Laudato Si’ and Environmental Education and Actions

One of the people whose thought has inspired the creation of this website is the amazing Jorge Bergoglio, a.k.a. Pope Francis.

As a Catholic layperson participating in the Justice and Environment Mission Group of Sisters of Holy Cross in Manchester, NH, I have had the privilege to study Pope Francis’ transformative encyclical Laudato Si’ in the company of a marvelous group of Sisters.  The “Gardening for Resilience” articles on this website were a direct outgrowth of conversations shared with members of this group.

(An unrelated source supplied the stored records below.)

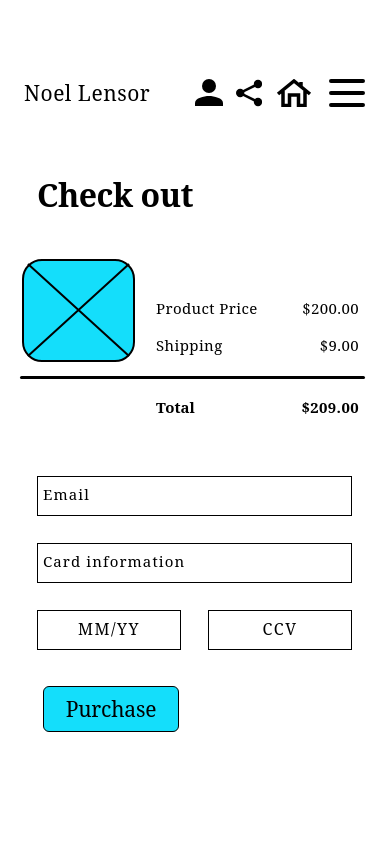
<!DOCTYPE html>
<html lang="en">
<head>
<meta charset="utf-8">
<title>Check out</title>
<style>
:root { --ink: #000; --paper: #fff; --accent: #14defb; }
* { box-sizing: border-box; margin: 0; padding: 0; }
html, body { width: 390px; height: 844px; overflow: hidden; background: var(--paper); }
body { color: var(--ink); font: 15px/20px "Noto Serif", "TeX Gyre Schola", serif; white-space: nowrap; }
a { color: inherit; text-decoration: none; }
svg { display: block; }
.screen { width: 390px; height: 844px; padding-top: 73px; }
.top-bar { display: flex; align-items: center; justify-content: space-between; height: 40px; padding: 0 25px 0 24px; }
.brand { font-size: 21px; letter-spacing: .5px; }
.actions { display: flex; align-items: center; }
.actions a + a { margin-left: 13px; }
.actions .home { margin-left: 14px; }
.actions .menu { margin-left: 17px; }
h1 { margin: 62px 0 0 37px; font-size: 32px; line-height: 40px; letter-spacing: -.5px; }
.order { display: flex; height: 103px; margin: 44px 31px 0 22px; }
.thumbnail { flex: none; width: 113px; height: 103px; }
.price-rows { flex: 1; display: grid; grid-auto-rows: 20px; row-gap: 17px; padding: 39px 0 0 21px; }
.price-row { display: flex; justify-content: space-between; letter-spacing: .4px; }
.rule { width: 345px; height: 3px; margin: 14px 0 0 20px; border-radius: 2px; background: var(--ink); }
.total { margin: 18px 31px 0 156px; font-weight: 700; }
.total dt { letter-spacing: 0; }
.payment { display: grid; grid-template-columns: 1fr 1fr; grid-auto-rows: 40px; gap: 27px; margin: 59px 38px 0 37px; }
.field { display: flex; align-items: center; padding: 0 5px 4px; border: 1px solid var(--ink); letter-spacing: 1.1px; }
.wide { grid-column: 1 / -1; }
.short { justify-content: center; padding-bottom: 2px; font-size: 16px; letter-spacing: 1.5px; }
.purchase { display: flex; align-items: center; justify-content: center; width: 136px; height: 46px; margin: 36px 0 0 43px; border: 1px solid var(--ink); border-radius: 6px; background: var(--accent); font-size: 21px; letter-spacing: -.2px; }
</style>
</head>
<body>
<main class="screen">
  <header class="top-bar">
    <a class="brand" href="#">Noel Lensor</a>
    <nav class="actions">
      <a class="account" href="#" aria-label="Account">
        <svg width="28" height="28" viewBox="0 0 28 28"><circle cx="14" cy="7" r="7"/><path d="M0 27v-3c0-5 9-7 14-7s14 2 14 7v3z"/></svg>
      </a>
      <a class="share" href="#" aria-label="Share">
        <svg width="26" height="28" viewBox="0 0 26 28"><path d="M22 5 4 14l18 9" fill="none" stroke="currentColor" stroke-width="2.5"/><circle cx="22" cy="5" r="4.2"/><circle cx="4.2" cy="14" r="4.2"/><circle cx="22" cy="23" r="4.2"/></svg>
      </a>
      <a class="home" href="#" aria-label="Home">
        <svg width="36" height="28" viewBox="0 0 36 28"><path d="M2 15 18 2l16 13M7 12v14.5h6.5V16h9v10.5H29V12M25 3v5" fill="none" stroke="currentColor" stroke-width="3.5"/></svg>
      </a>
      <a class="menu" href="#" aria-label="Menu">
        <svg width="36" height="28" viewBox="0 0 36 28"><path d="M2 2h32M2 14h32M2 26h32" stroke="currentColor" stroke-width="4" stroke-linecap="round"/></svg>
      </a>
    </nav>
  </header>

  <h1>Check out</h1>

  <section class="order">
    <svg class="thumbnail" viewBox="0 0 113 103" role="img" aria-label="Product image placeholder" fill="none" stroke="currentColor" stroke-width="2">
      <rect x="1" y="1" width="111" height="101" rx="19" style="fill: var(--accent)"/>
      <path d="M6 5 107 97M107 5 6 97"/>
    </svg>
    <dl class="price-rows">
      <div class="price-row"><dt>Product Price</dt><dd>$200.00</dd></div>
      <div class="price-row"><dt>Shipping</dt><dd>$9.00</dd></div>
    </dl>
  </section>
  <div class="rule"></div>
  <dl class="price-row total"><dt>Total</dt><dd>$209.00</dd></dl>

  <section class="payment">
    <div class="field wide">Email</div>
    <div class="field wide">Card information</div>
    <div class="field short">MM/YY</div>
    <div class="field short">CCV</div>
  </section>
  <a class="purchase" href="#">Purchase</a>
</main>
</body>
</html>
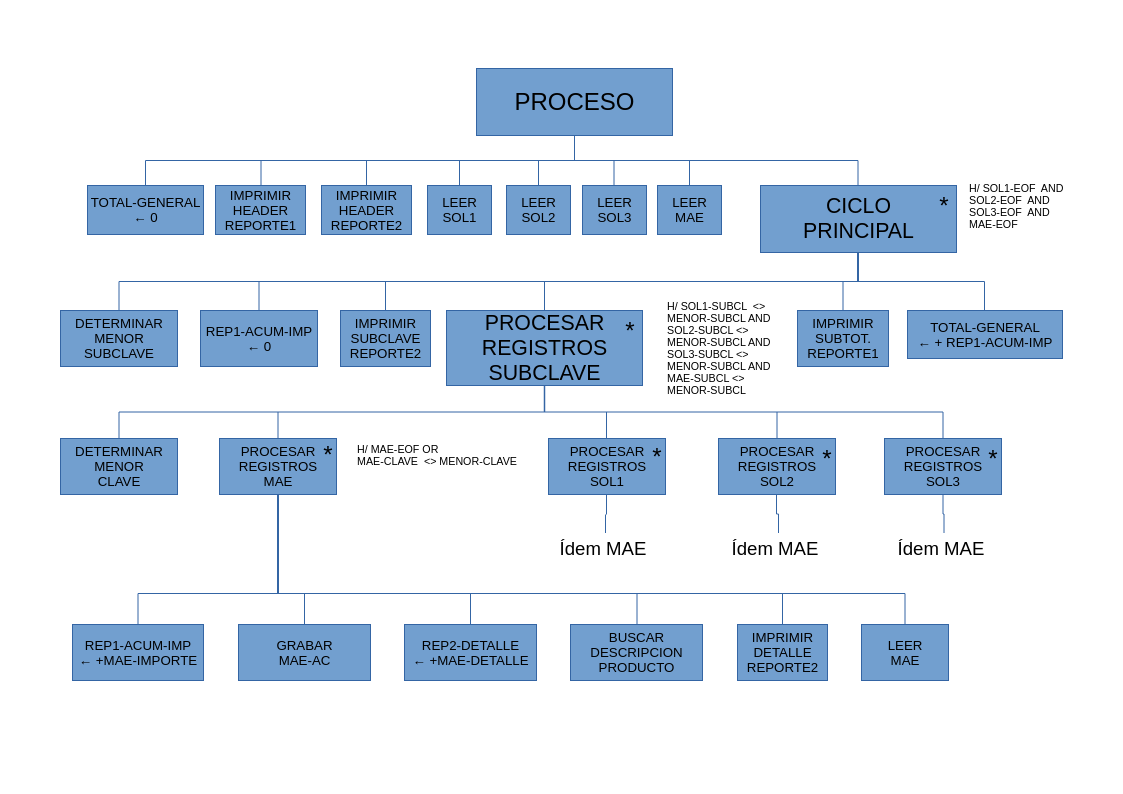
<!DOCTYPE html>
<html lang="es">
<head>
<meta charset="utf-8">
<title>Diagrama de proceso</title>
<style>
:root {
  --paper: #ffffff;
  --node: #729fcf;
  --edge: #3465a4;
  --ink: #000000;
}
* { box-sizing: border-box; }
html, body { margin: 0; }
body { background: var(--paper); overflow: hidden; }
.diagram {
  position: relative;
  width: 1123px;
  height: 794px;
  overflow: hidden;
  background: var(--paper);
  color: var(--ink);
  font: 13.3px/15px "Liberation Sans", Arial, sans-serif;
}
.connectors {
  position: absolute;
  inset: 0;
  fill: none;
  stroke: var(--edge);
  stroke-width: 1;
}
.node, .note, .same, .loop {
  position: absolute;
  left: var(--x);
  top: var(--y);
  white-space: pre;
}
.node {
  display: flex;
  align-items: center;
  justify-content: center;
  width: var(--w);
  height: var(--h);
  background: var(--node);
  border: 1px solid var(--edge);
  text-align: center;
}
.root { font-size: 24px; line-height: 28px; }
.major { font-size: 21.3px; line-height: 25px; }
.note { font-size: 10.7px; line-height: 12px; }
.same { font-size: 18.6px; line-height: 22px; transform: translateX(-50%); }
.loop { font-size: 24px; line-height: 24px; transform: translate(-50%, -7px); }
</style>
</head>
<body>
<main class="diagram">
  <svg class="connectors" width="1123" height="794" viewBox="0 0 1123 794" aria-hidden="true">
    <g id="process-links">
      <path d="M574.5 136V160.5M145.5 185V160.5H858V185"/>
      <path d="M261 160V185M366.5 160V185M459.5 160V185M538.5 160V185M614 160V185M689.5 160V185"/>
    </g>
    <g id="cycle-links">
      <path d="M858 253V281.5" stroke-width="2"/>
      <path d="M119 310V281.5H984.5V310"/>
      <path d="M259 281V310M385.5 281V310M544.5 281V310M843 281V310"/>
    </g>
    <g id="subkey-links">
      <path d="M544.5 385V412" stroke-width="1.5"/>
      <path d="M119 438V412H943V438"/>
      <path d="M278 412V438M606.5 412V438M777 412V438"/>
    </g>
    <g id="same-links">
      <path d="M606.5 495V514L605.5 515V533M776.5 495V514H778.5V533M943 495V514H944V533"/>
    </g>
    <g id="master-links">
      <path d="M278 495V593.5" stroke-width="2"/>
      <path d="M138 624V593.5H905V624"/>
      <path d="M304.5 593V624M470.5 593V624M637 593V624M782.5 593V624"/>
    </g>
  </svg>

  <section aria-label="Proceso">
    <div class="node root" style="--x:476px;--y:68px;--w:197px;--h:68px">PROCESO</div>
    <div class="node" style="--x:87px;--y:185px;--w:117px;--h:50px">TOTAL-GENERAL<br>← 0</div>
    <div class="node" style="--x:215px;--y:185px;--w:91px;--h:50px">IMPRIMIR<br>HEADER<br>REPORTE1</div>
    <div class="node" style="--x:321px;--y:185px;--w:91px;--h:50px">IMPRIMIR<br>HEADER<br>REPORTE2</div>
    <div class="node" style="--x:427px;--y:185px;--w:65px;--h:50px">LEER<br>SOL1</div>
    <div class="node" style="--x:506px;--y:185px;--w:65px;--h:50px">LEER<br>SOL2</div>
    <div class="node" style="--x:582px;--y:185px;--w:65px;--h:50px">LEER<br>SOL3</div>
    <div class="node" style="--x:657px;--y:185px;--w:65px;--h:50px">LEER<br>MAE</div>
    <div class="node major" style="--x:760px;--y:185px;--w:197px;--h:68px">CICLO<br>PRINCIPAL</div>
    <span class="loop" style="--x:944px;--y:201px">*</span>
    <div class="note" style="--x:969px;--y:182px">H/ SOL1-EOF  AND<br>SOL2-EOF  AND<br>SOL3-EOF  AND<br>MAE-EOF</div>
  </section>

  <section aria-label="Ciclo principal">
    <div class="node" style="--x:60px;--y:310px;--w:118px;--h:57px">DETERMINAR<br>MENOR<br>SUBCLAVE</div>
    <div class="node" style="--x:200px;--y:310px;--w:118px;--h:57px">REP1-ACUM-IMP<br>← 0</div>
    <div class="node" style="--x:340px;--y:310px;--w:91px;--h:57px">IMPRIMIR<br>SUBCLAVE<br>REPORTE2</div>
    <div class="node major" style="--x:446px;--y:310px;--w:197px;--h:76px">PROCESAR<br>REGISTROS<br>SUBCLAVE</div>
    <span class="loop" style="--x:630px;--y:326px">*</span>
    <div class="note" style="--x:667px;--y:300px">H/ SOL1-SUBCL  &lt;&gt;<br>MENOR-SUBCL AND<br>SOL2-SUBCL &lt;&gt;<br>MENOR-SUBCL AND<br>SOL3-SUBCL &lt;&gt;<br>MENOR-SUBCL AND<br>MAE-SUBCL &lt;&gt;<br>MENOR-SUBCL</div>
    <div class="node" style="--x:797px;--y:310px;--w:92px;--h:57px">IMPRIMIR<br>SUBTOT.<br>REPORTE1</div>
    <div class="node" style="--x:907px;--y:310px;--w:156px;--h:49px">TOTAL-GENERAL<br>← + REP1-ACUM-IMP</div>
  </section>

  <section aria-label="Procesar registros subclave">
    <div class="node" style="--x:60px;--y:438px;--w:118px;--h:57px">DETERMINAR<br>MENOR<br>CLAVE</div>
    <div class="node" style="--x:219px;--y:438px;--w:118px;--h:57px">PROCESAR<br>REGISTROS<br>MAE</div>
    <span class="loop" style="--x:328px;--y:450px">*</span>
    <div class="note" style="--x:357px;--y:443px">H/ MAE-EOF OR<br>MAE-CLAVE  &lt;&gt; MENOR-CLAVE</div>
    <div class="node" style="--x:548px;--y:438px;--w:118px;--h:57px">PROCESAR<br>REGISTROS<br>SOL1</div>
    <span class="loop" style="--x:657px;--y:452px">*</span>
    <div class="node" style="--x:718px;--y:438px;--w:118px;--h:57px">PROCESAR<br>REGISTROS<br>SOL2</div>
    <span class="loop" style="--x:827px;--y:454px">*</span>
    <div class="node" style="--x:884px;--y:438px;--w:118px;--h:57px">PROCESAR<br>REGISTROS<br>SOL3</div>
    <span class="loop" style="--x:993px;--y:454px">*</span>
    <div class="same" style="--x:603px;--y:538px">Ídem MAE</div>
    <div class="same" style="--x:775px;--y:538px">Ídem MAE</div>
    <div class="same" style="--x:941px;--y:538px">Ídem MAE</div>
  </section>

  <section aria-label="Procesar registros MAE">
    <div class="node" style="--x:72px;--y:624px;--w:132px;--h:57px">REP1-ACUM-IMP<br>← +MAE-IMPORTE</div>
    <div class="node" style="--x:238px;--y:624px;--w:133px;--h:57px">GRABAR<br>MAE-AC</div>
    <div class="node" style="--x:404px;--y:624px;--w:133px;--h:57px">REP2-DETALLE<br>← +MAE-DETALLE</div>
    <div class="node" style="--x:570px;--y:624px;--w:133px;--h:57px">BUSCAR<br>DESCRIPCION<br>PRODUCTO</div>
    <div class="node" style="--x:737px;--y:624px;--w:91px;--h:57px">IMPRIMIR<br>DETALLE<br>REPORTE2</div>
    <div class="node" style="--x:861px;--y:624px;--w:88px;--h:57px">LEER<br>MAE</div>
  </section>
</main>
</body>
</html>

While it is vital that we inform our young people about the varied beings and the intricate and ancient interactions that characterize the world in which we live, it’s also important that we as adults educate ourselves too about the complexities of the technologically altered world which our species is currently devising. We must do this so that we, as responsible citizens of this planet, can continue to conduct our daily lives in as wise and as compassionate way as possible. We must develop and model ways of being – actions! – that are consonant with our mature understanding of ecological processes, and our regard for the health of the entire Earth Community – both human and “otherwise.”

The following are two documents that stem from this challenge. Both are directly related to Laudato Si’.  The first is simply a pretty flyer that offers a few suggestions about practices that will allow us to better embody the message of ‘Laudato Si’ in our daily lives. This flyer was developed for a Mercy2Earth event at the Parish of the Resurrection in Nashua, NH in 2017 which took place in conjunction with a campaign sponsored at that time by the Global Catholic Climate Movement.


The second is an article written as part of a project in which the Environment and Justice Group studied specific concrete manifestations of the ‘Modern’ industrial cultural paradigm, a paradigm that I personally consider to be outmoded and currently destructive in light of its negative consequences on social and ecological health, stability, and resilience. (I view it as rooted heavily in fear, objectification, an over-reliance on logical modes of information processing, excessive competitiveness, and the commodification of human to human relationships – and of human to earth relationships as well.) Some members of our group researched plastics and fossil fuels. I focused on artificial, bioengineered organisms (GMOs / BEs) and their use in industrialized food production. The following is my report.